HP has decided to retain its Personal Systems Group (PSG), reversing former CEO Leo Apotheker’s plan to exit the PC business and Meg Whitman wants Hewlett-Packard Co. to sell personal computers after all, a dramatic about-face by the H-P chief executive only five weeks into the latest chapter of her sweeping career. Spinning off the PSG would have cost HP a one-time cost of between $300 and $400 million and the decision had been initiated to try and shift HP over to a post-PC era mode, something along the lines of IBM, which saw major success in shifting out of the consumer PC business and over to consulting and enterprise services………………….

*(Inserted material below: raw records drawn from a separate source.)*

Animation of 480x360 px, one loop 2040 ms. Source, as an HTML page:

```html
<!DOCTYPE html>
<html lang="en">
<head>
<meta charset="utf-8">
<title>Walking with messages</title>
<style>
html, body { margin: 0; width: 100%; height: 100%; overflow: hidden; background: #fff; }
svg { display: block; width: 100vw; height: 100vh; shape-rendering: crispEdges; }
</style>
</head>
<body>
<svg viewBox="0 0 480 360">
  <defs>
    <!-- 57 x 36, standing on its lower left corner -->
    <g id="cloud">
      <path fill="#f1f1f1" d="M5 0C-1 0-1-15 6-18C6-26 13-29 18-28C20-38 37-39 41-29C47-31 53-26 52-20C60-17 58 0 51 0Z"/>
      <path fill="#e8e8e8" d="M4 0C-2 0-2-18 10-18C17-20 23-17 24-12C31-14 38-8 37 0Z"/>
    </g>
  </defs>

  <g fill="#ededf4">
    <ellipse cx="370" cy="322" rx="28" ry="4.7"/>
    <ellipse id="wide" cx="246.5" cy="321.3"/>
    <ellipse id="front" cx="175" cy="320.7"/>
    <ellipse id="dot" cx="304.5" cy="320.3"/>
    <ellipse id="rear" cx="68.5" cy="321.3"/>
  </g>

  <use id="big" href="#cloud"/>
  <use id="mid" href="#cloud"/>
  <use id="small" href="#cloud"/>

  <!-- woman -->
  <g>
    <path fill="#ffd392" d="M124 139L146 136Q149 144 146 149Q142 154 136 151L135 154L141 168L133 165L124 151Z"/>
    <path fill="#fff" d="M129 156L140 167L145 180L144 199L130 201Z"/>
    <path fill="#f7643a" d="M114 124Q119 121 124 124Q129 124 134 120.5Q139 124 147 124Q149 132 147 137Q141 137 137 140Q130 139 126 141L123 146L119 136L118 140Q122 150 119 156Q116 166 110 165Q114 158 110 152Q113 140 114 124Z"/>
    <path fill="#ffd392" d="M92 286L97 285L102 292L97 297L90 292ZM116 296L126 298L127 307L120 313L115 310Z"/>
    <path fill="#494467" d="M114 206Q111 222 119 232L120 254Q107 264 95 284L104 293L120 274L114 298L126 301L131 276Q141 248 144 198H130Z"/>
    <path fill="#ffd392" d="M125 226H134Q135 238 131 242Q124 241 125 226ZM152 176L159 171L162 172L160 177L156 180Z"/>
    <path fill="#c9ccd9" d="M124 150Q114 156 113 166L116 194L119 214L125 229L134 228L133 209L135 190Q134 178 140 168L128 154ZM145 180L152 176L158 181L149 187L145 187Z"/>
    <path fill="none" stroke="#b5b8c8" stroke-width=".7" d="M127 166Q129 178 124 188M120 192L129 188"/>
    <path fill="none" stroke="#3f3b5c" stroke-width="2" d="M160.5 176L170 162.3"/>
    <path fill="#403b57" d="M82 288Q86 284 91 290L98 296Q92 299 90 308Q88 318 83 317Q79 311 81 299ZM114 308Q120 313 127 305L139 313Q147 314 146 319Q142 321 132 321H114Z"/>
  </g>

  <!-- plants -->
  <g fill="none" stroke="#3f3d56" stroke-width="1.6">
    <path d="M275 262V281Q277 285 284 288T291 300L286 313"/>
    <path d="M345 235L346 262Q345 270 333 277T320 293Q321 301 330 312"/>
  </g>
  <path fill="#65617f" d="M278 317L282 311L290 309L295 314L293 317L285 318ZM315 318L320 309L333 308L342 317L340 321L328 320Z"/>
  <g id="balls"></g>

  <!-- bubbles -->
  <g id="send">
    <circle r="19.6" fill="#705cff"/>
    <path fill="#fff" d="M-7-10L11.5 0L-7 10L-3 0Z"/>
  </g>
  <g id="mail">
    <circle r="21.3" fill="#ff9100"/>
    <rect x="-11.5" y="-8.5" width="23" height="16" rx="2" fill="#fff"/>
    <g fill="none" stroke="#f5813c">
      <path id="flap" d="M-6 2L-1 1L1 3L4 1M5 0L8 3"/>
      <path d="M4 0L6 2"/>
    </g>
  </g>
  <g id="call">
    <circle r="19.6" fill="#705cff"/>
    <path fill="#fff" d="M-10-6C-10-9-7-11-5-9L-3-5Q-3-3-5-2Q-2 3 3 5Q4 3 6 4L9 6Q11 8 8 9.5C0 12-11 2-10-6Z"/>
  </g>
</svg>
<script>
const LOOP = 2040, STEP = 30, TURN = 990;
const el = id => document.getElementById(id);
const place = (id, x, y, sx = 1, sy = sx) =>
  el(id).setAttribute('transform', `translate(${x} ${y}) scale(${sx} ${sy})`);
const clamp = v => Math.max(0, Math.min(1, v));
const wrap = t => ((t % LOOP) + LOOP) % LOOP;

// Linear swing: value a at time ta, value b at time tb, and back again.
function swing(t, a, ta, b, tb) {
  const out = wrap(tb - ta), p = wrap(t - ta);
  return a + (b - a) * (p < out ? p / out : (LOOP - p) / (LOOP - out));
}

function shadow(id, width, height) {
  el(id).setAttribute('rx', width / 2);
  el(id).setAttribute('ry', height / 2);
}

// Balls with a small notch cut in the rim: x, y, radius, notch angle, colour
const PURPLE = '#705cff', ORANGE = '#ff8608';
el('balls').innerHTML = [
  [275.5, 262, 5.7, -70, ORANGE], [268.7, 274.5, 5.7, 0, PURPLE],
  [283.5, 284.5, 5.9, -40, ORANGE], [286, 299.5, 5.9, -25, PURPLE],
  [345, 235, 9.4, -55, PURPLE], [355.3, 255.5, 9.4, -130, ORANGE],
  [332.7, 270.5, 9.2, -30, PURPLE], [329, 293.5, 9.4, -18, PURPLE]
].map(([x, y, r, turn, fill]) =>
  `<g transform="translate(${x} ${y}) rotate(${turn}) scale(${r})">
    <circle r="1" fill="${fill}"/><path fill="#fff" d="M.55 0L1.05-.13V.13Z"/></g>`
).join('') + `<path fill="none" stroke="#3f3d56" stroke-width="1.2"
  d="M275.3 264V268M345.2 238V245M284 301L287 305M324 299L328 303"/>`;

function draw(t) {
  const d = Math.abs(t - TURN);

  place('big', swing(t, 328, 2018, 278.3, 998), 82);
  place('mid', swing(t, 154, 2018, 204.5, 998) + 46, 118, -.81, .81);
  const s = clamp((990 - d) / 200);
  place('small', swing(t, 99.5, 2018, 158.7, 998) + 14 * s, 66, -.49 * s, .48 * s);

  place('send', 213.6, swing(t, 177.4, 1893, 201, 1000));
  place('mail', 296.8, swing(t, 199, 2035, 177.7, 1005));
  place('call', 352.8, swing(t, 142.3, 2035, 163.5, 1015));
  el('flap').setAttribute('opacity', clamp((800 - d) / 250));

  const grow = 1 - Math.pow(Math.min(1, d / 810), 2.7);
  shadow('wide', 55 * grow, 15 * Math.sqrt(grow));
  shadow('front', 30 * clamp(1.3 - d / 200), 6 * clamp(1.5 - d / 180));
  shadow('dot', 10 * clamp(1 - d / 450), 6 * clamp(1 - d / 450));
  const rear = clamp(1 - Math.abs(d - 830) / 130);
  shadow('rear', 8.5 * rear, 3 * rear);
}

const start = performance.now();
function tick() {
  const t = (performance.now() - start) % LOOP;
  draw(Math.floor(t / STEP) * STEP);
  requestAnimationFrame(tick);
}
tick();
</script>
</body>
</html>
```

HP announced that it has completed its evaluation of strategic alternatives for its Personal Systems Group (PSG) and has decided the unit will remain part of the company. The strategic review involved subject matter experts from across the businesses and functions. The data-driven evaluation revealed the depth of the integration that has occurred across key operations such as supply chain, IT and procurement. It also detailed the significant extent to which PSG contributes to HP‘s solutions portfolio and overall brand value. Finally, it also showed that the cost to recreate these in a standalone company outweighed any benefits of separation. The outcome of this exercise reaffirms HP‘s model and the value for its customers and shareholders. PSG is a key component of HP‘s strategy to deliver higher value, lasting relationships with consumers, small- and medium-sized businesses and enterprise customers. The HP board of directors is confident that PSG can drive profitable growth as part of the larger entity and accelerate solutions from other parts of HP‘s business. PSG has a history of innovation and technological leadership as well as an established record of industry-leading profitability. It is the No. 1 manufacturer of personal computers in the world with revenues totaling $40.7 billion for fiscal year 2010. “As part of HP, PSG will continue to give customers and partners the advantages of product innovation and global scale across the industry’s broadest portfolio of PCs, workstations and more,” said Todd Bradley, executive vice president, Personal Systems Group, HP. “We intend to make the leading PC business in the world even better.”